[Data extract Boundary: Start]

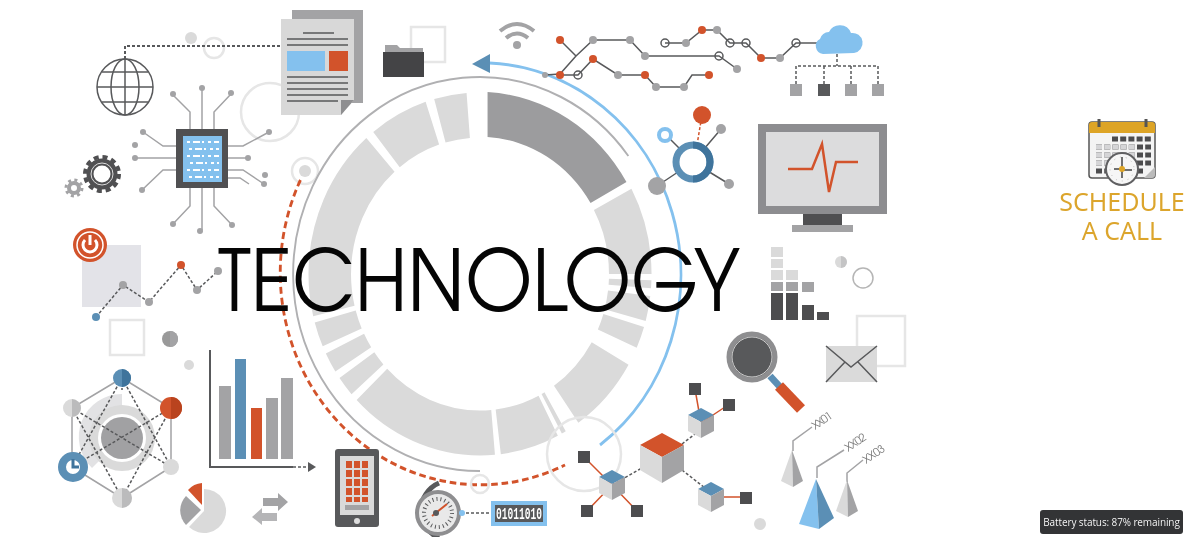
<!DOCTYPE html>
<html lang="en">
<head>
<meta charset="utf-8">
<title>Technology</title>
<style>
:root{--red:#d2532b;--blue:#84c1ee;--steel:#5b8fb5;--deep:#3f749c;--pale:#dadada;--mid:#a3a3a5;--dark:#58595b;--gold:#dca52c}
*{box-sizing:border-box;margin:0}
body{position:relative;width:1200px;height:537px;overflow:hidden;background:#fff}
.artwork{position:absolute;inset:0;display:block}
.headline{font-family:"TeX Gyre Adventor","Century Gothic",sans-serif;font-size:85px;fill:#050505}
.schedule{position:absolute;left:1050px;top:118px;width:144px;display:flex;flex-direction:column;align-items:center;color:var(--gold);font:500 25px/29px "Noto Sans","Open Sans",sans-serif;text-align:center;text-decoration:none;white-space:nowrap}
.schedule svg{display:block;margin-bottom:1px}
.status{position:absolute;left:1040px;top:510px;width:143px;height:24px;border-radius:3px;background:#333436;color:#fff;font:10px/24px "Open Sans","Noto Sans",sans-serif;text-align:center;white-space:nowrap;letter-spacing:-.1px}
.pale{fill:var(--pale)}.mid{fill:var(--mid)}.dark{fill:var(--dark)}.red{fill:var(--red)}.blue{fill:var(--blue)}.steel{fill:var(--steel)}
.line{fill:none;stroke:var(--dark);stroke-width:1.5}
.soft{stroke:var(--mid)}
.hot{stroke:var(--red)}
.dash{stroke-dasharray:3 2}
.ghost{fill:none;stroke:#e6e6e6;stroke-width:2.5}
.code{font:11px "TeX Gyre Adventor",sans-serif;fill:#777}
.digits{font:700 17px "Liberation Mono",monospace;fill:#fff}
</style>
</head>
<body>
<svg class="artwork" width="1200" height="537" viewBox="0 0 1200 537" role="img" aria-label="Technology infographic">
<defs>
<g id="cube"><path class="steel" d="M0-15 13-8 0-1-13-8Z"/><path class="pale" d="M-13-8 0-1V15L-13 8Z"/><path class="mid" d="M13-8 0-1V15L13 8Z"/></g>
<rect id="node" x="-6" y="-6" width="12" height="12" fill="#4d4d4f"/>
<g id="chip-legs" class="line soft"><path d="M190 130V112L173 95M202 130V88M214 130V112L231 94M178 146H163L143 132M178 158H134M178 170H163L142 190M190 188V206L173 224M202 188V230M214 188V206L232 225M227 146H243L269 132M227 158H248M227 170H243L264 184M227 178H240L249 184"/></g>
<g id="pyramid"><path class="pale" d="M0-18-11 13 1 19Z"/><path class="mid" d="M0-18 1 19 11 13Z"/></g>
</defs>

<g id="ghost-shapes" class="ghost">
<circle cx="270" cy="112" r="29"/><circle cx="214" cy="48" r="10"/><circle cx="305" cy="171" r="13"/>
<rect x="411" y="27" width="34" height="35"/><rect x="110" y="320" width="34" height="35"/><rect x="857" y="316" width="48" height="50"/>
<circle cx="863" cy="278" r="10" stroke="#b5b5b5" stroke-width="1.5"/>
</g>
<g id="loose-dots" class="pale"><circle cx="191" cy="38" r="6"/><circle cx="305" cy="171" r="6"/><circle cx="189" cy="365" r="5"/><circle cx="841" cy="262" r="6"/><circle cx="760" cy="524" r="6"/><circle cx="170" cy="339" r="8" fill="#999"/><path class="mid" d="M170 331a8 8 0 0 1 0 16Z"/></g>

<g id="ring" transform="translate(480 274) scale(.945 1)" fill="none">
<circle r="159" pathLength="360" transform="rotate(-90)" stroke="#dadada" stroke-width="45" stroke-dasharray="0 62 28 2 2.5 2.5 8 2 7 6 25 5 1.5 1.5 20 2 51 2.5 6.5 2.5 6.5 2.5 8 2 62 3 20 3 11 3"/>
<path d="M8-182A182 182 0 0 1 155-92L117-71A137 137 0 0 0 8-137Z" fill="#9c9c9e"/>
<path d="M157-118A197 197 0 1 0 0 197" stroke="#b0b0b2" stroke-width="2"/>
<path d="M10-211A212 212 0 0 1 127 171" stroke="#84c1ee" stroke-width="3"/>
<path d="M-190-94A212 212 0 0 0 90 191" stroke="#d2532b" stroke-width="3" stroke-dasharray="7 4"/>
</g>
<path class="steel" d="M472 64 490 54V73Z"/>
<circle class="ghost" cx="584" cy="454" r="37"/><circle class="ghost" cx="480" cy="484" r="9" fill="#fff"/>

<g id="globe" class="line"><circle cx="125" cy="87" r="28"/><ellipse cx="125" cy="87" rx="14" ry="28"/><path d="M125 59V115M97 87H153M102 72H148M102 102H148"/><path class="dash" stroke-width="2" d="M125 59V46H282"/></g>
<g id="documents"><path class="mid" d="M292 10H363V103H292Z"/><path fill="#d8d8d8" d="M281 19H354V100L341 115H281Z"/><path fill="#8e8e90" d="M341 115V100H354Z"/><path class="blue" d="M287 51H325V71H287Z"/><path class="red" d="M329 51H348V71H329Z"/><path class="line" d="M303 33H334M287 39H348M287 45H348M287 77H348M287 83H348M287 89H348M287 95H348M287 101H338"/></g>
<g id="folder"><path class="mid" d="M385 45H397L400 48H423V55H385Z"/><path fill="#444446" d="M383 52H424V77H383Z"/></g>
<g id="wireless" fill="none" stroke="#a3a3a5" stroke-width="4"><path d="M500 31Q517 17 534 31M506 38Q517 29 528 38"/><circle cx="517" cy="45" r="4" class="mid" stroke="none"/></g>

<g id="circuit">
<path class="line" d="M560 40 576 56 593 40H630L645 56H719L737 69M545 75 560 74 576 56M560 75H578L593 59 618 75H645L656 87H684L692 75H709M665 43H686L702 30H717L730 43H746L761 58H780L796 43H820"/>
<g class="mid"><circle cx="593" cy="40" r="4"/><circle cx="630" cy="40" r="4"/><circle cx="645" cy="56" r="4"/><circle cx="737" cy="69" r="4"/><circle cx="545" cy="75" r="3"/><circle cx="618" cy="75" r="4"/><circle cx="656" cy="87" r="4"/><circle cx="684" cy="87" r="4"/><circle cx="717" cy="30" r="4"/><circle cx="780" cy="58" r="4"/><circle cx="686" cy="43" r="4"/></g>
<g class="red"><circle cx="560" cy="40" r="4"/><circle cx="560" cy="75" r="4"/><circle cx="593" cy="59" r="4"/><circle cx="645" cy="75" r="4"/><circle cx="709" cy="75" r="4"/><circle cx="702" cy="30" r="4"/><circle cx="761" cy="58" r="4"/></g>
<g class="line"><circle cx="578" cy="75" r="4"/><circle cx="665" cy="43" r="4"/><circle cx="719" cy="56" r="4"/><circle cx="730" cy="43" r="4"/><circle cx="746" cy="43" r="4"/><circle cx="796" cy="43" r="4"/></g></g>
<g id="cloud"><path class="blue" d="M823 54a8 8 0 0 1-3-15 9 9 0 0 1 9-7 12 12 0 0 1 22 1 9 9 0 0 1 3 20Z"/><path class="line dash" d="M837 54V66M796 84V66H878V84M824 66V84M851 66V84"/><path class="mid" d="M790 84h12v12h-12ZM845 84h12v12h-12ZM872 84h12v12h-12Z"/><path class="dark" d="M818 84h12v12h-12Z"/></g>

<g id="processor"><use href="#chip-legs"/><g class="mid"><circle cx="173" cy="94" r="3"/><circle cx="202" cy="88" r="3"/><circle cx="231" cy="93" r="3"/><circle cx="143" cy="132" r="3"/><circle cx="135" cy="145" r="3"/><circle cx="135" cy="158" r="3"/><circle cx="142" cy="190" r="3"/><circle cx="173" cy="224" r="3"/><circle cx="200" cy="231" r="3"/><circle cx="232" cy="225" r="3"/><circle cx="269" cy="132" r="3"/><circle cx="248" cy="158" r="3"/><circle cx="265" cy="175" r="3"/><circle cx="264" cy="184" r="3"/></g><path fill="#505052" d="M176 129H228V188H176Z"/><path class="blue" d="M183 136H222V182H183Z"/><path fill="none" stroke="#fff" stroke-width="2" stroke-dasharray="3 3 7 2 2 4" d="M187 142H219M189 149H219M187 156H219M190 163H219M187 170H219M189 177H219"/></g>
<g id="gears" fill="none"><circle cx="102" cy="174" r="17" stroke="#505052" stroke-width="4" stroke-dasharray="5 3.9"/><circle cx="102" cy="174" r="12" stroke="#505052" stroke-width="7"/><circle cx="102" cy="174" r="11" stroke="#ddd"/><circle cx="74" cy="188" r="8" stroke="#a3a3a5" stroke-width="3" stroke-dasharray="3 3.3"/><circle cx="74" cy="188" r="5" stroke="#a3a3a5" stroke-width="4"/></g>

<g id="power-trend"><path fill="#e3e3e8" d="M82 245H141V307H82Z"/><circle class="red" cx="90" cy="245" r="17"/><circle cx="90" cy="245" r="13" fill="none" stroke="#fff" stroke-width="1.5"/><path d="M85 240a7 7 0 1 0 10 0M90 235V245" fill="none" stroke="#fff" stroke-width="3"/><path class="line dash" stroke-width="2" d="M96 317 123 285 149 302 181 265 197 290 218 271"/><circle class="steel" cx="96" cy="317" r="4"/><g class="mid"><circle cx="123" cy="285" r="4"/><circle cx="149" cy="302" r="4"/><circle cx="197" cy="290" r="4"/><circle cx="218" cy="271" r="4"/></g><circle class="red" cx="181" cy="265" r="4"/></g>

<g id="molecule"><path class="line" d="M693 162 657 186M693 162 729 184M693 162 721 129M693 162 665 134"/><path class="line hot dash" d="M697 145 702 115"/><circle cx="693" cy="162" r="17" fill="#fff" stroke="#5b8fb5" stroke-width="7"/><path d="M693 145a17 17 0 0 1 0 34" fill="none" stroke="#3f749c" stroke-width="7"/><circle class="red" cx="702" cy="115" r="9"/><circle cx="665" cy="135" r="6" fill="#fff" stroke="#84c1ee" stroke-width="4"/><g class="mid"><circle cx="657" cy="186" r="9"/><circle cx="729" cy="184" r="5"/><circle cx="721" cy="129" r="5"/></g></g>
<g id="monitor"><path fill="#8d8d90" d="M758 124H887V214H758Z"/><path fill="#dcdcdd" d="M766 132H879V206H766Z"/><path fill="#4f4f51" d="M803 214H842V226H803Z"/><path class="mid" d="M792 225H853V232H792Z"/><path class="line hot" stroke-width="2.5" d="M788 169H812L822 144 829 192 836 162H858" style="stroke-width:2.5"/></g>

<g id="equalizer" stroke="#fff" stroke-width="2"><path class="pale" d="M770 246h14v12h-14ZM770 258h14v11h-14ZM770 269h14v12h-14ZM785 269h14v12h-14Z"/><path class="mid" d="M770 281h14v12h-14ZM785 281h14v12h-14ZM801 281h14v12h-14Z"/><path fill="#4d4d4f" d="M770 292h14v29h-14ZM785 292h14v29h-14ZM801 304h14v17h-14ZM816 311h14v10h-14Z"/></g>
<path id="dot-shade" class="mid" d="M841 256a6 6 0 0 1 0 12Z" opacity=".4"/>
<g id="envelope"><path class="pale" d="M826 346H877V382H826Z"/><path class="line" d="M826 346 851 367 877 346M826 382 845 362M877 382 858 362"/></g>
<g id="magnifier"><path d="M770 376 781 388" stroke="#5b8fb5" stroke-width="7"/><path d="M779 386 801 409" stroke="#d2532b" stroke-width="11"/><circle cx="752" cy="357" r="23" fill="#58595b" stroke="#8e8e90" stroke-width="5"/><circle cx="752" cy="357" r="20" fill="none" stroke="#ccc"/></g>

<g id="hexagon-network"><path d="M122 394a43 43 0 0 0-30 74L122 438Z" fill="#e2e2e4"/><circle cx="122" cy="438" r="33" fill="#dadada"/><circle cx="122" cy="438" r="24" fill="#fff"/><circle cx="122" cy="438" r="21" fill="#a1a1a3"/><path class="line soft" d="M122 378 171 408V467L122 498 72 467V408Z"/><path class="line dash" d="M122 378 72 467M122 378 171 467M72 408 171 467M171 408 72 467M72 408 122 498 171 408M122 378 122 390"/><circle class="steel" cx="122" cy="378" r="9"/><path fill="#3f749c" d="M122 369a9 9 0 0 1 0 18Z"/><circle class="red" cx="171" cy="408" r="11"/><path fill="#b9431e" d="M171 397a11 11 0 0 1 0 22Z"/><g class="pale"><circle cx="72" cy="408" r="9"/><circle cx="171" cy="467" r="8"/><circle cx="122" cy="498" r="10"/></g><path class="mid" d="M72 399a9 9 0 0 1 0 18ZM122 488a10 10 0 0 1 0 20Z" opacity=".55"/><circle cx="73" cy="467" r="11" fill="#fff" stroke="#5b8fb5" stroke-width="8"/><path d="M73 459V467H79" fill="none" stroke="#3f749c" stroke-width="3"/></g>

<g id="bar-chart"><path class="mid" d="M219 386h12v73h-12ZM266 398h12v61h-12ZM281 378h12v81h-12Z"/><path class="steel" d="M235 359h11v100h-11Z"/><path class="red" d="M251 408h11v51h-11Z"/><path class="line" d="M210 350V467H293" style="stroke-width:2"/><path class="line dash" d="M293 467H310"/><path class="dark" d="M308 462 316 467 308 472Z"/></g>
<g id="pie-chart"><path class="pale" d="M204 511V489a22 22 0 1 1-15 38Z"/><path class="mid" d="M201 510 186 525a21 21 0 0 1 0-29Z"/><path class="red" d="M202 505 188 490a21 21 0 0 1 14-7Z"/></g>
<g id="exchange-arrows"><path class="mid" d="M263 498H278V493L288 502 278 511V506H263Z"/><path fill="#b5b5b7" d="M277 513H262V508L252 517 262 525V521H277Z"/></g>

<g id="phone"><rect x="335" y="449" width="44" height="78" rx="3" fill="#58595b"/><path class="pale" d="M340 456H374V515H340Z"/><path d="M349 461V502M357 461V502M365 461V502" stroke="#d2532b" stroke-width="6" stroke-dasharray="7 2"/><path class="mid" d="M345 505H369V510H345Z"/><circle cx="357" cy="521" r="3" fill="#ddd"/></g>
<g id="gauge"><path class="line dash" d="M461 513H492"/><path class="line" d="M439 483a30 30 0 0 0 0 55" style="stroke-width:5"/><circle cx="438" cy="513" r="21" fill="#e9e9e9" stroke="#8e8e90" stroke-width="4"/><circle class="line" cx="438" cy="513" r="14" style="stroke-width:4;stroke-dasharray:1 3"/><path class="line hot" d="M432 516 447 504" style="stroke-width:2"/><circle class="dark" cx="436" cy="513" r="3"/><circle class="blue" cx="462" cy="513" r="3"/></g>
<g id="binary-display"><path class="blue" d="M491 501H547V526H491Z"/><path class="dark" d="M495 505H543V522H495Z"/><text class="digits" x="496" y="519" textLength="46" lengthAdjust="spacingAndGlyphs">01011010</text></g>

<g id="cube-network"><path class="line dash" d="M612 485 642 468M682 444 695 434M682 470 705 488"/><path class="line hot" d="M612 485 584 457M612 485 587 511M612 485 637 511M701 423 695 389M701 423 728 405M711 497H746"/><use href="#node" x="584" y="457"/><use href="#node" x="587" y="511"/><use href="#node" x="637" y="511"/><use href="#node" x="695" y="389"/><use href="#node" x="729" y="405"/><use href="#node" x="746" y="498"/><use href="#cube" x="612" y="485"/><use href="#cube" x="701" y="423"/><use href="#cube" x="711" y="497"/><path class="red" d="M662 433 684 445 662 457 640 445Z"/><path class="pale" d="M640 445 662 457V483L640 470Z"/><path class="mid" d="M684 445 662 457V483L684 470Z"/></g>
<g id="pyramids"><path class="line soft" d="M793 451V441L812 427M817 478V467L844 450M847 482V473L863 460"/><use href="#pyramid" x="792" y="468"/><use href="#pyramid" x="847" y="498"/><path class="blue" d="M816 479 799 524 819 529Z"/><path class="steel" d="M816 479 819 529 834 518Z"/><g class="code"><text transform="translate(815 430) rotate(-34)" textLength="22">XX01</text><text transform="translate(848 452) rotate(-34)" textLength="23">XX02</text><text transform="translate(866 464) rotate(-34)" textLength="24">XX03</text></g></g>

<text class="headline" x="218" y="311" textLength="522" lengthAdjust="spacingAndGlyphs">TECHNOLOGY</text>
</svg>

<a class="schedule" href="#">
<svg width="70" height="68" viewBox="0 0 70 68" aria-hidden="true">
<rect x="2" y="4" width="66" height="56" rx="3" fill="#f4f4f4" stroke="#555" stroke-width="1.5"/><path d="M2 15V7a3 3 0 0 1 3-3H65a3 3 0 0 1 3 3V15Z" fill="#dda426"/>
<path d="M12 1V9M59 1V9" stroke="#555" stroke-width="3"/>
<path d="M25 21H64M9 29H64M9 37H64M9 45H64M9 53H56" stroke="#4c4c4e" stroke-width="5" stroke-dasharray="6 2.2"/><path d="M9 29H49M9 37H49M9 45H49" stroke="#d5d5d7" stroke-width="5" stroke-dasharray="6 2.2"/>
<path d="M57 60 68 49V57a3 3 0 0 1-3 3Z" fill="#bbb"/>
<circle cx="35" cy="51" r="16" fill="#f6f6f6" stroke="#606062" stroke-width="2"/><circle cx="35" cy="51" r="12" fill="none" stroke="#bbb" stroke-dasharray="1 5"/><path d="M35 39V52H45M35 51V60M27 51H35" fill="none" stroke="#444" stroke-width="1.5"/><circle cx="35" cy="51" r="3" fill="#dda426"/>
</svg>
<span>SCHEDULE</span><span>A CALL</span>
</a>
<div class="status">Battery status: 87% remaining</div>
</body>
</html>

[Data extract Boundary: End]

* _Exercise brief_: Which lines above include the word "ghost"? Show each one.

* _Answer for the task_:
.ghost{fill:none;stroke:#e6e6e6;stroke-width:2.5}
<g id="ghost-shapes" class="ghost">
<circle class="ghost" cx="584" cy="454" r="37"/><circle class="ghost" cx="480" cy="484" r="9" fill="#fff"/>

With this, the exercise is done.